My rating: 5 of 5 stars
I don’t consider myself seasoned enough to really discuss the pro’s and con’s of “process” but believe in my heart that the best time to study craft is AFTER writing 100,000 words of dreck. Only then do these pearls sink in. I heard Elizabeth Sim’s speak a couple of years ago and was impressed by her unique ability to distill ideas to and understandable essence. A rare gift.
Her book, “You’ve Got a Book in You” is just that. A distillation of some basic tenets that every writer can adopt. The examples were clear and resonant.

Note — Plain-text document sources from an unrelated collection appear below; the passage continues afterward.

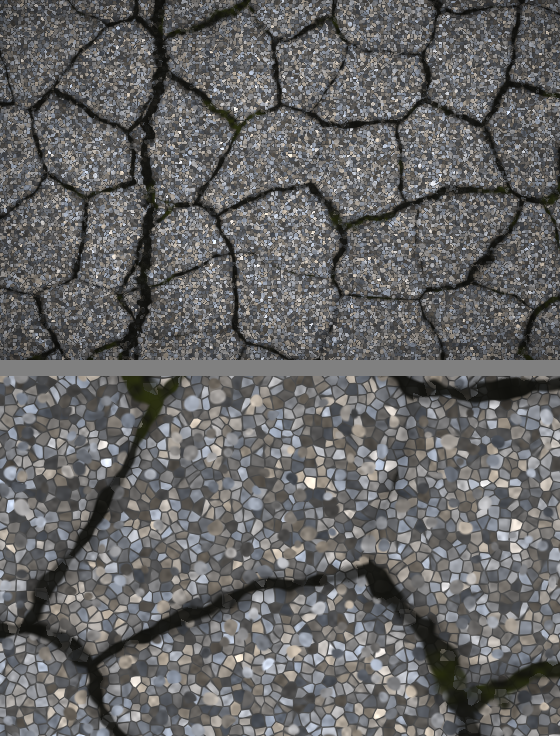
Top: the whole. Bottom: its middle third, enlarged.
Reproduce this texture procedurally as a Shadertoy shader.

```glsl
float hash(vec2 p) {
    return fract(sin(dot(p, vec2(127.1, 311.7))) * 43758.5453);
}

vec2 hash2(vec2 p) {
    return vec2(hash(p), hash(p + 57.3));
}

float noise(vec2 p) {
    vec2 i = floor(p), f = fract(p);
    f = f * f * (3.0 - 2.0 * f);
    return mix(mix(hash(i), hash(i + vec2(1, 0)), f.x),
               mix(hash(i + vec2(0, 1)), hash(i + vec2(1, 1)), f.x), f.y);
}

vec2 wobble(vec2 p) {
    return vec2(noise(p), noise(p + 31.7)) - 0.5;
}

// Nearest cell: xy = cell id, z = distance to it, w = gap to the second nearest
vec4 nearestCell(vec2 p) {
    vec2 base = floor(p), id = base;
    float first = 9.0, second = 9.0;
    for (int y = -1; y <= 1; y++)
    for (int x = -1; x <= 1; x++) {
        vec2 cell = base + vec2(x, y);
        float d = length(cell + 0.1 + 0.8 * hash2(cell) - p);
        if (d < first) { second = first; first = d; id = cell; }
        else second = min(second, d);
    }
    return vec4(id, first, second - first);
}

// Signed distance to the cracks between slabs, each with its own width
float slabCracks(vec2 p) {
    vec2 home = nearestCell(p).xy;
    vec2 a = home + 0.1 + 0.8 * hash2(home) - p;
    float crack = 9.0;
    for (int y = -2; y <= 2; y++)
    for (int x = -2; x <= 2; x++) {
        if (x == 0 && y == 0) continue;
        vec2 cell = home + vec2(x, y);
        vec2 b = cell + 0.1 + 0.8 * hash2(cell) - p;
        float width = mix(-0.012, 0.036, sqrt(hash(home + cell + 0.5)));
        crack = min(crack, dot(0.5 * (a + b), normalize(b - a)) - width);
    }
    return crack;
}

vec3 stoneColor(vec2 id) {
    float tone = mix(0.25, 0.70, hash(id + 3.1));
    tone += 0.24 * smoothstep(0.88, 1.0, hash(id + 8.6));
    vec3 tint = mix(vec3(0.93, 0.99, 1.09), vec3(1.07, 1.0, 0.91), hash(id + 14.2));
    return tone * tint;
}

// Small packed grains with scattered larger pebbles on top
vec3 aggregate(vec2 p) {
    vec4 grain = nearestCell(p * 105.0);
    vec3 color = mix(vec3(0.27), stoneColor(grain.xy), smoothstep(0.0, 0.24, grain.w));
    vec4 pebble = nearestCell(p * 58.0 + 19.0);
    float radius = 0.22 + 0.22 * hash(pebble.xy + 5.0);
    float cover = smoothstep(radius + 0.06, radius - 0.10, pebble.z)
                * smoothstep(0.0, 0.15, pebble.w) * step(0.6, hash(pebble.xy + 2.0));
    color = mix(color, stoneColor(pebble.xy + 40.0), cover);
    return color * (0.86 + 0.28 * noise(p * 230.0));
}

void mainImage(out vec4 fragColor, in vec2 fragCoord) {
    vec2 p = fragCoord / iResolution.y;
    vec2 uv = fragCoord / iResolution.xy;

    // Stony surface with broad uneven wear
    vec3 color = aggregate(p + 0.004 * wobble(p * 60.0));
    color *= 0.93 + 0.14 * noise(p * 7.0);

    // Bent slab cracks with crumbled rims
    vec2 bent = p + 0.07 * wobble(p * 5.0) + 0.022 * wobble(p * 19.0);
    float crumble = noise(p * 75.0) - 0.5;
    float crack = slabCracks(bent * 4.1 + vec2(2.3, 7.1)) / 4.1 + 0.008 * crumble;

    // One wide fissure running from bottom to top
    float axis = 0.37 + 0.09 * p.y + 0.06 * (noise(vec2(p.y * 5.0, 3.0)) - 0.5);
    float fissure = abs(p.x - axis + 0.02 * wobble(p * 24.0).x) - 0.014;
    crack = min(crack, fissure + 0.016 * crumble);

    // Dirt beside the cracks, dark soil and moss inside
    color *= 1.0 - 0.25 * smoothstep(0.016, 0.0, crack);
    vec3 soil = vec3(0.055, 0.055, 0.045) + 0.16 * color * noise(p * 90.0 + 4.0);
    float moss = smoothstep(0.62, 0.85, noise(p * 13.0 + 9.0)) * noise(p * 110.0);
    soil = mix(soil, vec3(0.20, 0.23, 0.05), 0.65 * moss);
    float soft = 0.0015 + 0.7 / iResolution.y;
    float inside = smoothstep(soft, -soft, crack);
    float rubble = smoothstep(0.70, 0.85, hash(nearestCell(p * 80.0).xy + 6.0));
    color = mix(color, soil, inside * (1.0 - 0.45 * rubble));

    // Darkened corners
    vec2 off = uv - 0.5;
    color *= 1.10 - 0.85 * dot(off, off);
    fragColor = vec4(clamp(color, 0.0, 1.0), 1.0);
}
```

And what I walked away with, along with some great tools, was a new understanding and trust in my own worth as a writer.I don’t work like anyone else. My voice and process are unique to me. More importantly, that’s OKAY!
Thanks, Ms Sim’s for sharing your experience so eloquently!
When I started writing, I bought and read several writing books. Frankly, they confused the heck out of me. It felt like conflicting advice. There were dozens of terms and phrases that were complete Greek.
Bottom line: I was convinced I was doing EVERYTHING WRONG! And pretty much, I was. But I kept writing. I knew one thing to be true, that we should write the kinds of stories we want to read. So I did! I’m not sure of the count now, nine or ten COMPLETED manuscripts.
Yeah , Baby, that’s what I’m talking about!
That was essentially due to my die-hard loyalty to the NaNoWriMo program seven years in a row. To be honest, they are not ready for prime-time. They are mostly the dreaded “first-drafts” Tantalizing dreck, BUT complete stories.
Someday I’ll polish some of them up and submit them. In the meantime I have new ideas percolating and with new tools I have, courtesy of some really fine teachers, I’ll be telling Better stories!
Thanks again, Elizabeth! Great book.